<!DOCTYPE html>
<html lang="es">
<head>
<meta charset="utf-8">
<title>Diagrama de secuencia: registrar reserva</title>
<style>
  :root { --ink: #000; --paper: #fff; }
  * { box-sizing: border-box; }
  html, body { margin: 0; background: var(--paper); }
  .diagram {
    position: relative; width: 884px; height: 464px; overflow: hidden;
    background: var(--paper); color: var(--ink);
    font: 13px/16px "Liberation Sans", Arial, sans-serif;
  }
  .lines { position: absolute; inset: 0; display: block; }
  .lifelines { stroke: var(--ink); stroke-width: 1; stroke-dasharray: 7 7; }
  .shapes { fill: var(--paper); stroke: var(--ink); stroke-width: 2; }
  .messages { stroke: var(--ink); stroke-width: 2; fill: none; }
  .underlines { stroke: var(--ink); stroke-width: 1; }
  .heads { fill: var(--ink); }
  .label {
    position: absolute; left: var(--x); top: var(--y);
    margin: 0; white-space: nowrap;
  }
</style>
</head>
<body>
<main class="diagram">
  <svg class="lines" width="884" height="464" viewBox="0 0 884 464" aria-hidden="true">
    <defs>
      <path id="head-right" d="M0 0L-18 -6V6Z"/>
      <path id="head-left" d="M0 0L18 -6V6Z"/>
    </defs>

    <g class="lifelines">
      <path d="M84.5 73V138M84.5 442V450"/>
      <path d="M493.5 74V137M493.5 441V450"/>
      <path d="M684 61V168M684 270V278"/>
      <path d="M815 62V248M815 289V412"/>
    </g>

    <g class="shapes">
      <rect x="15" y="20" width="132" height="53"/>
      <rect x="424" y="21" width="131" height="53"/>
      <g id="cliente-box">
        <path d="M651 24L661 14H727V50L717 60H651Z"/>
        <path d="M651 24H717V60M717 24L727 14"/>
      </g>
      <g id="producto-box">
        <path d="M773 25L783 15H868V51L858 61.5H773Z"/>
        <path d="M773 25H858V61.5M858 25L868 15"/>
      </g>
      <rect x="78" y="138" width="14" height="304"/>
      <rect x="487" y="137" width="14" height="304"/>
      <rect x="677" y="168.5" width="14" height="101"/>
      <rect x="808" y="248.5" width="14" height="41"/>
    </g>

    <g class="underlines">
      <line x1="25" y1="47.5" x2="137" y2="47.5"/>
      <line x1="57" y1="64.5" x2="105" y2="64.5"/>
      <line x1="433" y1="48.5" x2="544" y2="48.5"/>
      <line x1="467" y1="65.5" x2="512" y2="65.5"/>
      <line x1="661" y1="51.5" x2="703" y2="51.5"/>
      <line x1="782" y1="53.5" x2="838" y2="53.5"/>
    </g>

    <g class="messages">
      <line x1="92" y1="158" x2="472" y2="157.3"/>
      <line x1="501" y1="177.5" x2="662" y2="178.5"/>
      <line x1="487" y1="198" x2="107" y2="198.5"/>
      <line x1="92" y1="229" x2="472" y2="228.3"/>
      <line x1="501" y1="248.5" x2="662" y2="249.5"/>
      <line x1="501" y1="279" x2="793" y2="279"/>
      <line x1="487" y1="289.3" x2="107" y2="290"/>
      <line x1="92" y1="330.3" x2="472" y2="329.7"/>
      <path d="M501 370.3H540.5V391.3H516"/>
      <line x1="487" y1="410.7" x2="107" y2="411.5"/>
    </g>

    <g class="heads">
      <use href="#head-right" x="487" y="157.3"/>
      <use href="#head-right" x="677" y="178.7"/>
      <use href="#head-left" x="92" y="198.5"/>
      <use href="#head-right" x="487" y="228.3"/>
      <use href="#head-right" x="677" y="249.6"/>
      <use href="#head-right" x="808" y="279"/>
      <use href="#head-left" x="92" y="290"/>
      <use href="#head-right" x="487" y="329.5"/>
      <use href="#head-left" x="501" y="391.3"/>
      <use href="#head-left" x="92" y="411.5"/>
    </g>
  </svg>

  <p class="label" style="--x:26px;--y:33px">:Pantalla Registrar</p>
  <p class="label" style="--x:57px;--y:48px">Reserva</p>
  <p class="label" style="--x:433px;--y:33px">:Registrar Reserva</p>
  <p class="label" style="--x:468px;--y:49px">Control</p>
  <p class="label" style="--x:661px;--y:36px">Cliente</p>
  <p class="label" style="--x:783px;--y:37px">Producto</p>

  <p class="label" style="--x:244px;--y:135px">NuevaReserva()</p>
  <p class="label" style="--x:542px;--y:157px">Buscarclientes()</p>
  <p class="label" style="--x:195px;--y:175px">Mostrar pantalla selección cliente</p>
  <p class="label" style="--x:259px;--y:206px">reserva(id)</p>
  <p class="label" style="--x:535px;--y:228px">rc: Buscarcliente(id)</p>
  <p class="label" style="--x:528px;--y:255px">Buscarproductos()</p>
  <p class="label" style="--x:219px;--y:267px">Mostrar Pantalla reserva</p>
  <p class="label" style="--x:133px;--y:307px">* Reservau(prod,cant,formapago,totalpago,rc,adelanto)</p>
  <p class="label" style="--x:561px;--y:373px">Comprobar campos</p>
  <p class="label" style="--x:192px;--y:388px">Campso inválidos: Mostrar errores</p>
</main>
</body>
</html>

────

Problem to work on: All lines above containing the string "stroke" are to be collected.

Task output:
  .lifelines { stroke: var(--ink); stroke-width: 1; stroke-dasharray: 7 7; }
  .shapes { fill: var(--paper); stroke: var(--ink); stroke-width: 2; }
  .messages { stroke: var(--ink); stroke-width: 2; fill: none; }
  .underlines { stroke: var(--ink); stroke-width: 1; }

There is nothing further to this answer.